_What to produce:_ Search the records for the string "const" and return each line that has it.
* * * * *
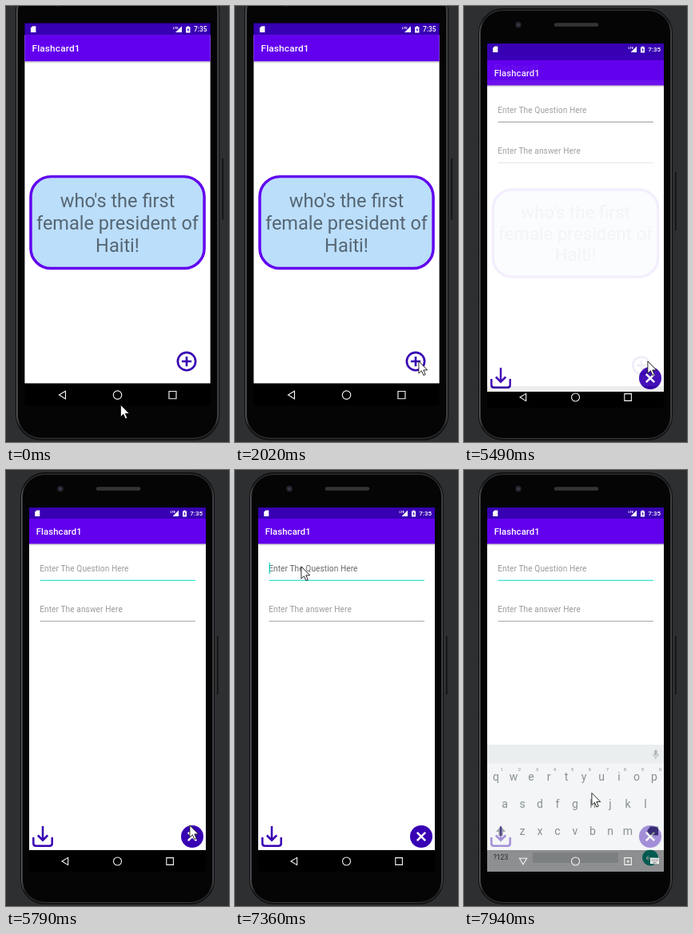
Recreate the animation shown at these times as an HTML page. Size 279 px wide and 546 px high, loop 8000 ms.

```html
<!DOCTYPE html>
<html lang="en">
<head>
<meta charset="utf-8">
<title>Flashcard app</title>
<style>
html, body { margin: 0; width: 100%; height: 100%; overflow: hidden; background: #2d2f31; }
svg { display: block; width: 279px; height: 546px; font-family: Roboto, sans-serif; }
.line { fill: none; stroke: #3700b3; stroke-width: 2.5; }
.title { font-size: 11.25px; font-weight: 500; letter-spacing: .14px; fill: #fff; }
.hint { font-size: 10.12px; letter-spacing: .095px; fill: #9a9a9a; }
.card { font-size: 22.4px; fill: #566673; text-anchor: middle; }
.nav { fill: none; stroke: #f4f4f4; stroke-width: 1.1; }
</style>
</head>
<body>
<svg viewBox="0 0 279 546">
  <defs>
    <linearGradient id="rim">
      <stop offset="0" stop-color="#6a6d70"/><stop offset=".02" stop-color="#1b1c1d"/>
      <stop offset=".98" stop-color="#1b1c1d"/><stop offset="1" stop-color="#54575a"/>
    </linearGradient>
    <linearGradient id="shade" x2="0" y2="1">
      <stop stop-color="#000" stop-opacity=".25"/><stop offset="1" stop-color="#000" stop-opacity="0"/>
    </linearGradient>
    <g id="bars">
      <path d="M29 61H250V476H29Z" fill="#fff"/>
      <path d="M29 47H250V61.5H29Z" fill="#3700b3"/>
      <path d="M29 61H250V92.5H29Z" fill="#6200ee"/>
      <path d="M29 92.5H250V95H29Z" fill="url(#shade)"/>
      <text class="title" x="37.7" y="80.8">Flashcard1</text>
    </g>
  </defs>

  <g id="phone">
    <path d="M264.8 208V281" stroke="#111213" stroke-width="1.6"/>
    <rect x="18.5" y="3.5" width="242" height="540" rx="30" fill="url(#rim)" stroke="#0b0b0c"/>
    <rect x="20.5" y="5.5" width="238" height="536" rx="28" fill="#050505" stroke="#3a3c3e" stroke-width=".8"/>
    <circle cx="68" cy="23.5" r="3.8" fill="#24242e"/>
    <circle cx="68" cy="23.5" r="1.6" fill="#3b3b52"/>
    <path d="M115 23.5H166" stroke="#343434" stroke-width="4.5" stroke-linecap="round" stroke-dasharray="3 1"/>
    <path d="M29 47H250V503H29Z" fill="#000"/>

    <use href="#bars"/>
    <rect x="36.2" y="229.8" width="206.6" height="109.4" rx="24" fill="#bbdefb" stroke="#6200ee" stroke-width="3.3"/>
    <g class="card">
      <text x="139.5" y="266.3">who's the first</text>
      <text x="139.5" y="293">female president of</text>
      <text x="139.5" y="319.4">Haiti!</text>
    </g>
    <g class="line"><circle cx="221.8" cy="450" r="10.6"/><path d="M216 450H227.6M221.8 444.2V455.8"/></g>

    <g id="form">
      <use href="#bars"/>
      <text class="hint" id="question" x="42.2" y="127">Enter The Question Here</text>
      <text class="hint" x="42.2" y="178">Enter The answer Here</text>
      <path id="under1" d="M42.5 138.3H237" stroke-width="1.1"/>
      <path id="under2" d="M42.5 189.3H237" stroke-width=".8"/>
      <path id="caret" d="M43.2 116V130" stroke="#03dac5" stroke-width="1.2"/>
      <path class="line" d="M34.3 460V467.5Q34.3 470.8 37.5 470.8H54.5Q57.7 470.8 57.7 467.5V460M46 446V463.5M39.8 457.5L46 463.7L52.2 457.5"/>
      <circle cx="233" cy="459" r="14" fill="#3700b3"/>
      <path d="M227.8 453.8L238.2 464.2M238.2 453.8L227.8 464.2" stroke="#fff" stroke-width="2.5"/>
    </g>

    <g fill="#fff">
      <path d="M38.3 50.5H42.3V58H36.2V52.6Z"/>
      <text x="205.5" y="53.8" font-size="4" font-weight="700">LTE</text>
      <path d="M208.5 58L216 50.5V58Z"/>
      <path d="M221 51.5H222.5V50.5H224.5V51.5H226V58.5H221Z"/>
      <path d="M224 52.3L222.2 55.3H223.4V57.6L225 54.6H223.8Z" fill="#3700b3"/>
      <text x="246" y="57.4" font-size="8" font-weight="500" text-anchor="end">7:35</text>
    </g>

    <g id="keys">
      <path d="M29 344H250V503H29Z" fill="#eceff1"/>
      <path d="M29 344H250V367.5H29Z" fill="#dfe4e6"/>
      <g fill="#7b868c"><rect x="238" y="350.5" width="3.6" height="7" rx="1.8"/>
        <path d="M236.4 355.5Q236.6 359.3 239.8 359.3T243.2 355.5M239.8 359.3V362" fill="none" stroke="#7b868c"/></g>
      <g id="letters" fill="#37474f" text-anchor="middle"></g>
      <path d="M46 446L52 453H48.7V458H43.3V453H40Z" fill="#5d6b72"/>
      <path d="M229 452L233 446.5H243V457.5H233Z" fill="#37474f"/>
      <rect x="86" y="479" width="107" height="13" rx="1.5" fill="#cfd5d8"/>
      <circle cx="233" cy="485.5" r="10" fill="#009688"/>
      <path d="M228 486H238M231 483L228 486L231 489" fill="none" stroke="#fff"/>
    </g>

    <g class="nav">
      <path id="back" d="M70 490L77.6 485.4V494.6Z"/>
      <circle cx="139.5" cy="490" r="5"/>
      <path d="M200.8 485.6H209.4V494.4H200.8Z"/>
      <g id="kbIcon"><rect x="233" y="485.8" width="11" height="7.4" fill="#f4f4f4" stroke="none"/>
        <path d="M234.3 487.7H243M234.3 489.5H243" stroke="#555" stroke-width=".9" stroke-dasharray="1.1 .8"/>
        <path d="M236 491.7H241" stroke="#555" stroke-width=".8"/></g>
    </g>
    <path id="dot" d="M204 489H206.4V491.4H204Z" fill="#f4f4f4"/>
  </g>

  <path id="mouse" d="M.4 .4V15.6L3.9 12.3L6.4 18L8.8 17L6.3 11.4H11.2Z" fill="#fff" stroke="#111" stroke-width=".9"/>
</svg>
<script>
const LOOP = 8000;
const $ = id => document.getElementById(id);
const set = (id, attrs) => { for (const k in attrs) $(id).setAttribute(k, attrs[k]); };
const show = (id, on) => set(id, { visibility: on ? 'visible' : 'hidden' });

// pointer: time, x, y (moves in jumps)
const moves = [
  [0, 143, 499], [440, 142, 484], [590, 161, 416], [1020, 174, 421], [1180, 208, 432],
  [1480, 216, 436], [1610, 223, 439], [1750, 225, 441], [1880, 227, 442], [2020, 229.5, 444.5],
  [5940, 222, 428], [6070, 207, 391], [6220, 143, 287], [6500, 93, 144], [6650, 93, 135],
  [6930, 91, 131], [7080, 82.5, 120.5], [7810, 128, 280], [7940, 159.5, 404]
];

const glyph = (c, x, y, size) => `<text x="${x}" y="${y}" font-size="${size}">${c}</text>`;
let letters = glyph('?123', 46, 488.3, 8.5);
[['qwertyuiop', 40], ['asdfghjkl', 51], ['zxcvbnm', 73]].forEach(([row, x], r) => {
  [...row].forEach((c, i) => {
    letters += glyph(c, x + i * 22, 388.5 + r * 34, 14);
    if (!r) letters += glyph((i + 1) % 10, x + 7.5 + i * 22, 377.3, 6);
  });
});
$('letters').innerHTML = letters;

function draw(t) {
  const [, x, y] = moves.filter(m => m[0] <= t).pop();
  set('mouse', { transform: `translate(${x} ${y})` });
  set('phone', { transform: t < 4300 ? 'translate(-7.1 -27.9) scale(1.051)' : '' });

  const entering = t < 5640;
  show('form', t >= 5490);
  set('form', {
    opacity: entering ? .93 : 1,
    transform: `translate(0 ${entering ? 7 : t < 5790 ? 1 : 0})`
  });
  set('under1', { stroke: entering ? '#8c8c8c' : '#03dac5' });
  set('under2', { stroke: entering ? '#dcdcdc' : '#8c8c8c' });
  set('question', { style: t >= 7360 && t < 7510 ? 'fill:#666' : '' });
  set('caret', { opacity: t >= 6070 && t < 6500 || t >= 7080 && t < 7510 ? 1 : 0 });

  const typing = t >= 7660;
  set('back', { d: typing ? 'M69.4 486.2H78.6L74 494Z' : 'M70 490L77.6 485.4V494.6Z' });
  show('kbIcon', typing);
  show('dot', typing);
  show('keys', t >= 7810);
  set('keys', {
    opacity: t < 7940 ? .3 : .6
  });
}

const start = performance.now();
function tick() {
  draw((performance.now() - start) % LOOP);
  requestAnimationFrame(tick);
}
tick();
</script>
</body>
</html>
```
* * * * *
_Response:_
const LOOP = 8000;
const $ = id => document.getElementById(id);
const set = (id, attrs) => { for (const k in attrs) $(id).setAttribute(k, attrs[k]); };
const show = (id, on) => set(id, { visibility: on ? 'visible' : 'hidden' });
const moves = [
const glyph = (c, x, y, size) => `<text x="${x}" y="${y}" font-size="${size}">${c}</text>`;
  const [, x, y] = moves.filter(m => m[0] <= t).pop();
  const entering = t < 5640;
  const typing = t >= 7660;
const start = performance.now();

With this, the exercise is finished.